## TASK PROMPT
When the string "Four" occurs in a line of the records, show that line.

(Data entries)
=======
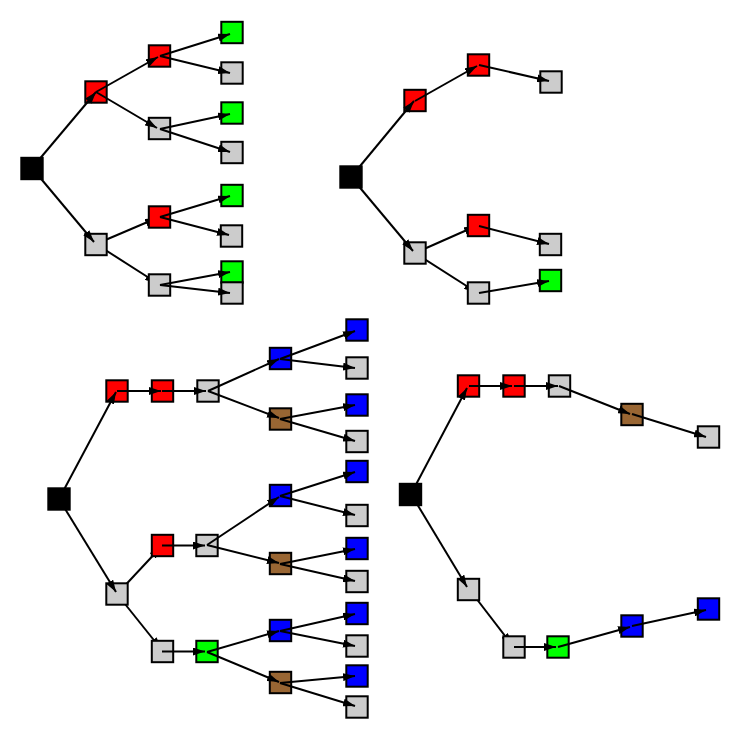
<!DOCTYPE html>
<html lang="en">
<head>
<meta charset="utf-8">
<title>Four branching trees</title>
<style>
:root { --paper: #fff; --ink: #000; --red: #f00; --green: #0f0; --blue: #00f; --brown: #963; --gray: #ccc; }
html, body { margin: 0; background: var(--paper); }
body { width: 741px; height: 739px; overflow: hidden; }
.trees { display: block; }
.edges { fill: none; stroke: var(--ink); stroke-width: 2; }
.edges path { marker-end: url(#arrow); }
.arrowhead { fill: var(--ink); stroke: none; }
.nodes { stroke: var(--ink); stroke-width: 2; }
.root { fill: var(--ink); }
.red { fill: var(--red); }
.green { fill: var(--green); }
.blue { fill: var(--blue); }
.brown { fill: var(--brown); }
.gray { fill: var(--gray); }
</style>
</head>
<body>
<svg class="trees" width="741" height="739" viewBox="0 0 741 739" role="img" aria-label="Four tree diagrams of coloured squares joined by arrows">
  <defs>
    <rect id="node" x="-10.7" y="-10.7" width="21.4" height="21.4"/>
    <marker id="arrow" markerUnits="userSpaceOnUse" markerWidth="12" markerHeight="8" refX="12" refY="4" orient="auto">
      <path class="arrowhead" d="M0 0 12 4 0 8Z"/>
    </marker>
  </defs>

  <g id="full-tree-three-levels">
    <g class="edges">
      <path d="M96 244 157 218"/>
      <path d="M96 244 157 283"/>
    </g>
    <g class="nodes">
      <use href="#node" class="root" x="32" y="168.5"/>
      <use href="#node" class="red" x="96" y="92"/>
      <use href="#node" class="gray" x="96" y="244.5"/>
      <use href="#node" class="red" x="159.5" y="56"/>
      <use href="#node" class="gray" x="159.5" y="128.5"/>
      <use href="#node" class="red" x="159.5" y="217"/>
      <use href="#node" class="gray" x="159.5" y="285"/>
      <use href="#node" class="green" x="232" y="32.5"/>
      <use href="#node" class="gray" x="232" y="73"/>
      <use href="#node" class="green" x="232" y="113"/>
      <use href="#node" class="gray" x="232" y="152.5"/>
      <use href="#node" class="green" x="232" y="195.5"/>
      <use href="#node" class="gray" x="231.5" y="236"/>
      <use href="#node" class="green" x="232" y="272"/>
      <use href="#node" class="gray" x="232" y="293"/>
    </g>
    <g class="edges">
      <path d="M32 168 96 92"/>
      <path d="M32 168 94 242"/>
      <path d="M96 92 158 57"/>
      <path d="M96 92 157 128"/>
      <path d="M160 56 230 34"/>
      <path d="M160 56 230 73"/>
      <path d="M160 129 230 114"/>
      <path d="M160 129 230 152"/>
      <path d="M160 217 230 196"/>
      <path d="M160 217 229 235"/>
      <path d="M160 285 230 272"/>
      <path d="M160 285 230 293"/>
    </g>
  </g>

  <g id="pruned-tree-three-levels">
    <g class="edges">
      <path d="M415 253 476 226"/>
      <path d="M415 253 476 292"/>
    </g>
    <g class="nodes">
      <use href="#node" class="root" x="351" y="177"/>
      <use href="#node" class="red" x="415" y="100.5"/>
      <use href="#node" class="gray" x="415" y="253"/>
      <use href="#node" class="red" x="478.5" y="65"/>
      <use href="#node" class="red" x="478.5" y="225.5"/>
      <use href="#node" class="gray" x="478.5" y="293"/>
      <use href="#node" class="gray" x="551" y="82"/>
      <use href="#node" class="gray" x="550.5" y="244.5"/>
      <use href="#node" class="green" x="550.5" y="280.5"/>
    </g>
    <g class="edges">
      <path d="M351 177 414 101"/>
      <path d="M351 177 413 251"/>
      <path d="M415 101 477 66"/>
      <path d="M479 65 549 81"/>
      <path d="M479 226 549 244"/>
      <path d="M479 293 549 281"/>
    </g>
  </g>

  <g id="full-tree-five-levels">
    <g class="edges">
      <path d="M117 594 161 547"/>
      <path d="M117 594 161 649"/>
    </g>
    <g class="nodes">
      <use href="#node" class="root" x="59" y="499"/>
      <use href="#node" class="red" x="117" y="391"/>
      <use href="#node" class="red" x="162.5" y="391"/>
      <use href="#node" class="gray" x="208" y="391"/>
      <use href="#node" class="gray" x="117" y="594"/>
      <use href="#node" class="red" x="162.5" y="545.5"/>
      <use href="#node" class="gray" x="207" y="545.5"/>
      <use href="#node" class="gray" x="162.5" y="651.5"/>
      <use href="#node" class="green" x="207" y="651.5"/>
      <use href="#node" class="blue" x="280.5" y="358.5"/>
      <use href="#node" class="brown" x="280.5" y="419"/>
      <use href="#node" class="blue" x="280.5" y="495.5"/>
      <use href="#node" class="brown" x="280.5" y="563.5"/>
      <use href="#node" class="blue" x="280.5" y="630.5"/>
      <use href="#node" class="brown" x="280.5" y="682.5"/>
      <use href="#node" class="blue" x="357" y="330"/>
      <use href="#node" class="gray" x="357" y="368"/>
      <use href="#node" class="blue" x="357" y="405"/>
      <use href="#node" class="gray" x="357" y="441.5"/>
      <use href="#node" class="blue" x="357" y="471.5"/>
      <use href="#node" class="gray" x="357" y="515.5"/>
      <use href="#node" class="blue" x="357" y="548.5"/>
      <use href="#node" class="gray" x="357" y="581.5"/>
      <use href="#node" class="blue" x="357" y="613.5"/>
      <use href="#node" class="gray" x="357" y="646"/>
      <use href="#node" class="blue" x="357" y="676"/>
      <use href="#node" class="gray" x="357" y="707"/>
    </g>
    <g class="edges">
      <path d="M59 499 116 392"/>
      <path d="M59 499 116 592"/>
      <path d="M117 391H161"/>
      <path d="M162 391H206"/>
      <path d="M208 391 279 359"/>
      <path d="M208 391 279 418"/>
      <path d="M162 545.5H205"/>
      <path d="M207 545 279 497"/>
      <path d="M207 545 279 563"/>
      <path d="M162 651.5H205"/>
      <path d="M207 652 279 631"/>
      <path d="M207 652 279 682"/>
      <path d="M280 359 355 331"/>
      <path d="M280 359 355 368"/>
      <path d="M280 419 355 405"/>
      <path d="M280 419 355 441"/>
      <path d="M280 496 355 472"/>
      <path d="M280 496 355 515"/>
      <path d="M280 564 355 549"/>
      <path d="M280 564 355 581"/>
      <path d="M280 631 355 614"/>
      <path d="M280 631 355 646"/>
      <path d="M280 683 355 676"/>
      <path d="M280 683 355 706"/>
    </g>
  </g>

  <g id="pruned-tree-five-levels">
    <g class="edges">
      <path d="M469 589 512 645"/>
    </g>
    <g class="nodes">
      <use href="#node" class="root" x="410.5" y="494.5"/>
      <use href="#node" class="red" x="468.5" y="386"/>
      <use href="#node" class="red" x="514" y="386"/>
      <use href="#node" class="gray" x="559.5" y="386"/>
      <use href="#node" class="brown" x="632" y="414.5"/>
      <use href="#node" class="gray" x="708.5" y="437"/>
      <use href="#node" class="gray" x="468.5" y="589.5"/>
      <use href="#node" class="gray" x="514" y="647"/>
      <use href="#node" class="green" x="558" y="647"/>
      <use href="#node" class="blue" x="632" y="626"/>
      <use href="#node" class="blue" x="708.5" y="609"/>
    </g>
    <g class="edges">
      <path d="M411 494 467 388"/>
      <path d="M411 494 467 587"/>
      <path d="M469 386H512"/>
      <path d="M514 386H558"/>
      <path d="M559 386 630 414"/>
      <path d="M632 414 706 437"/>
      <path d="M514 647H556"/>
      <path d="M558 647 630 627"/>
      <path d="M632 626 706 610"/>
    </g>
  </g>
</svg>
</body>
</html>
=======
## FINAL ANSWER
<title>Four branching trees</title>
<svg class="trees" width="741" height="739" viewBox="0 0 741 739" role="img" aria-label="Four tree diagrams of coloured squares joined by arrows">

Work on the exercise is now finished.